Of course I realise here that the trick is situatedness, my customers are used to seeing me at the cafe in uniform, seeing me outside the cafe in plain clothes is somehow incongruous – and it’s not that they don’t see me as a proper person I think, though thinking about it, it’s the people who take the time to talk to me who recognise me more often and more easily…

So I guess the moral of the story is if you meet Superman, chat to him, maybe he’s had a rough day, and then perhaps when you walk past that muscular vaguely-familiar man on the street you might be able to put two-and-two together!

…and also that making a mean cappuccino is a really shit super power.

Crafty Summer Wedding & Outfit

This summer I was very fortunate to be invited to my Uncle’s wedding. It was an amazing day and made extra special because so many people contributed. The bride’s brother-in-law made a spectacular cake, my grandpa and grandma made hundreds of these gorgeous hanging hearts out of old music paper:

517 DSCF0257I took some of these home from the wedding and have hung them above my bed, they are a lovely memento.

My wonderful mum (sister of the groom) made these lovely hanging jam-jar lanterns


There were custom Japanese umbrellas


More contributions from my grandpa in the form of hand-written calligraphy


And my mum and I made pompoms from florists fabric to hang in the trees (these were super easy and the florists fabric is brilliantly weather-proof)


Everyone looked absolutely gorgeous, especially the bride in a stunning backless floor-length silk gown, but I didn’t want to put personal photos of anyone else in my family up online, so I have mainly just got photos of myself from the day. Though I did find this lovely one of the bride and groom:


My outfit was a short summer dress from River Island – it was originally wide shorts, but with the waist tie it used to make me crazy having to untie and retie it all just to go to the loo! So I made it into a full skirt instead. The best thing about it is the pockets, they’re huge and deep – so useful!


I also had some surprisingly nice cheap shoes from Shoe Zone – the type with little cut out holes. I think they were only about £8! Crazy.

IMG_2412 459

The scarf I think was a gift from my uncle – so rather appropriate to wear it to his wedding. It’s a gorgeous good quality and very warm scarf from Hong Kong


You can just see part of my Mum standing behind me in this photo, she looked like a beautiful Hawaiian princess in pink and turquoise with her gorgeous dark hair in an over-the-shoulder plait.

It was a magical day at a gorgeous location. I have been blessed to be invited to two weddings in the last few months and they’re always an amazing occasion.
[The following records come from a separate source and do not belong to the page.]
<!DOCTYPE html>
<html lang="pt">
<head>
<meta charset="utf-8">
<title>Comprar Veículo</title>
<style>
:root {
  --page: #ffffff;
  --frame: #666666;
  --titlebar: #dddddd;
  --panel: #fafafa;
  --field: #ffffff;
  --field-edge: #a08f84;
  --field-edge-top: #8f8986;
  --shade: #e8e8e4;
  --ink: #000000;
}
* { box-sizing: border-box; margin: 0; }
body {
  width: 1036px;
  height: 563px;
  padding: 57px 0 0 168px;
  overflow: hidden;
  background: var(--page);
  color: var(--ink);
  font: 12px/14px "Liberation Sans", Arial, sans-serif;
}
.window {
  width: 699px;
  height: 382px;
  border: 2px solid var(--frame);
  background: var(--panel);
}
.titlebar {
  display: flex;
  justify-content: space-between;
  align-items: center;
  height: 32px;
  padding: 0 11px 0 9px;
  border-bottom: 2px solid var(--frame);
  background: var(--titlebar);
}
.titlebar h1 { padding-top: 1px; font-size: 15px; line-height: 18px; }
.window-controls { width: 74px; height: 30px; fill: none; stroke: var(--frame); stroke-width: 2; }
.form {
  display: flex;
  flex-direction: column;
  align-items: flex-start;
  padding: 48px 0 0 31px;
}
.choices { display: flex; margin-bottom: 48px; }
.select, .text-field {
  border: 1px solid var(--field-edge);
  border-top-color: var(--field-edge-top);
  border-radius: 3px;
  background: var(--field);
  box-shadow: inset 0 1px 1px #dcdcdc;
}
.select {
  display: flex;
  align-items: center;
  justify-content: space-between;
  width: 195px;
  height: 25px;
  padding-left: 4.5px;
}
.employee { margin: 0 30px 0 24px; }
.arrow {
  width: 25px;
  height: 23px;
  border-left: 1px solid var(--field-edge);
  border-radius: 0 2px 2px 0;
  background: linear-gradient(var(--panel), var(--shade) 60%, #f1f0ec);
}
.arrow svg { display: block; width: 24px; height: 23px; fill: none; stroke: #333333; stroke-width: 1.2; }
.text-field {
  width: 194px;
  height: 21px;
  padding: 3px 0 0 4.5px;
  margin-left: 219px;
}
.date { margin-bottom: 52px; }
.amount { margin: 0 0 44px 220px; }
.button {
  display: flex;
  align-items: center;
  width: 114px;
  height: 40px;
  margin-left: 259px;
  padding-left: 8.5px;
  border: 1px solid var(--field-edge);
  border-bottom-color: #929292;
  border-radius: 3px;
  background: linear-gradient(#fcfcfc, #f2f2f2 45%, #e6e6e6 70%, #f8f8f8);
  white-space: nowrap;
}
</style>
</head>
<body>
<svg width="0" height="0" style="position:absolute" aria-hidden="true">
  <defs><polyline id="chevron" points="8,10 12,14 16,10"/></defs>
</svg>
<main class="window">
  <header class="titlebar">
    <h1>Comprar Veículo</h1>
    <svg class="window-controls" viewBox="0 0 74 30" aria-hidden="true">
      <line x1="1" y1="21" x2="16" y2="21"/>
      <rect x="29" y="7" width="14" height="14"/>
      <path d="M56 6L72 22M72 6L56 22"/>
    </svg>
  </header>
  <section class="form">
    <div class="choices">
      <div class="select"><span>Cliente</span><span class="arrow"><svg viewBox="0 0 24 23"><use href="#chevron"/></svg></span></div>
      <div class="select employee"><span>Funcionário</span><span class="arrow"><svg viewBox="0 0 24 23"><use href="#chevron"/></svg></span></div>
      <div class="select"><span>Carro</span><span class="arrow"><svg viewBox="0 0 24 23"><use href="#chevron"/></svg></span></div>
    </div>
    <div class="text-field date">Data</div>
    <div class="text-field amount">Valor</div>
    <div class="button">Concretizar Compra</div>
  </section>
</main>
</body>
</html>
Wishing everyone who got married this summer many many happy years together.


Cute Easy Hand-Made Owls

This is a lovely little craft project which is pretty fast by hand and lightning fast with a machine. I found this lovely pin on pinterest and knew I just had to make them!

Aren’t they lovely?! I didn’t have such cute fabric and didn’t have time to buy any as I was in a hurry to make something for my literally-just-born baby cousin. So I rooted about in my scrap box and made this little beauty.

DSCF9241 DSCF9242 1959684_10151877201650653_1932284046_n

There’s a bonus picture there of the recipient of said owl – isn’t she cute! I haven’t met her in person yet and I can’t wait to visit in Easter.

The above owl took me over two hours to make as I wanted to make all the stitching super-secure so almost no amount of pulling or chewing would cause things to become unattached, and so that the owl can be machine washed. I have made two more since then for my Mum and Boyfriend (who were both ooh-ing and ahh-ing over the first one) and they were quicker as the super-robust stitching wasn’t so important.

I’m afraid I really dropped the ball on doing progressive pictures of this… I managed a grand total of ONE in progress pic, lol, sorry! But the blog which was the original inspiration for this has pretty much the perfect instructions, so for a how-to, go here:



The one piece of advice I have is don’t use stretchy fabric for the breast of the bird like I did for the owl on the left as it will expand so that you don’t see as much of the back fabric from the front, which doesn’t look so nice, stick to a good woven cotton or something fluffy like my first own and you should be fine:)


Enjoy and have a good weekend!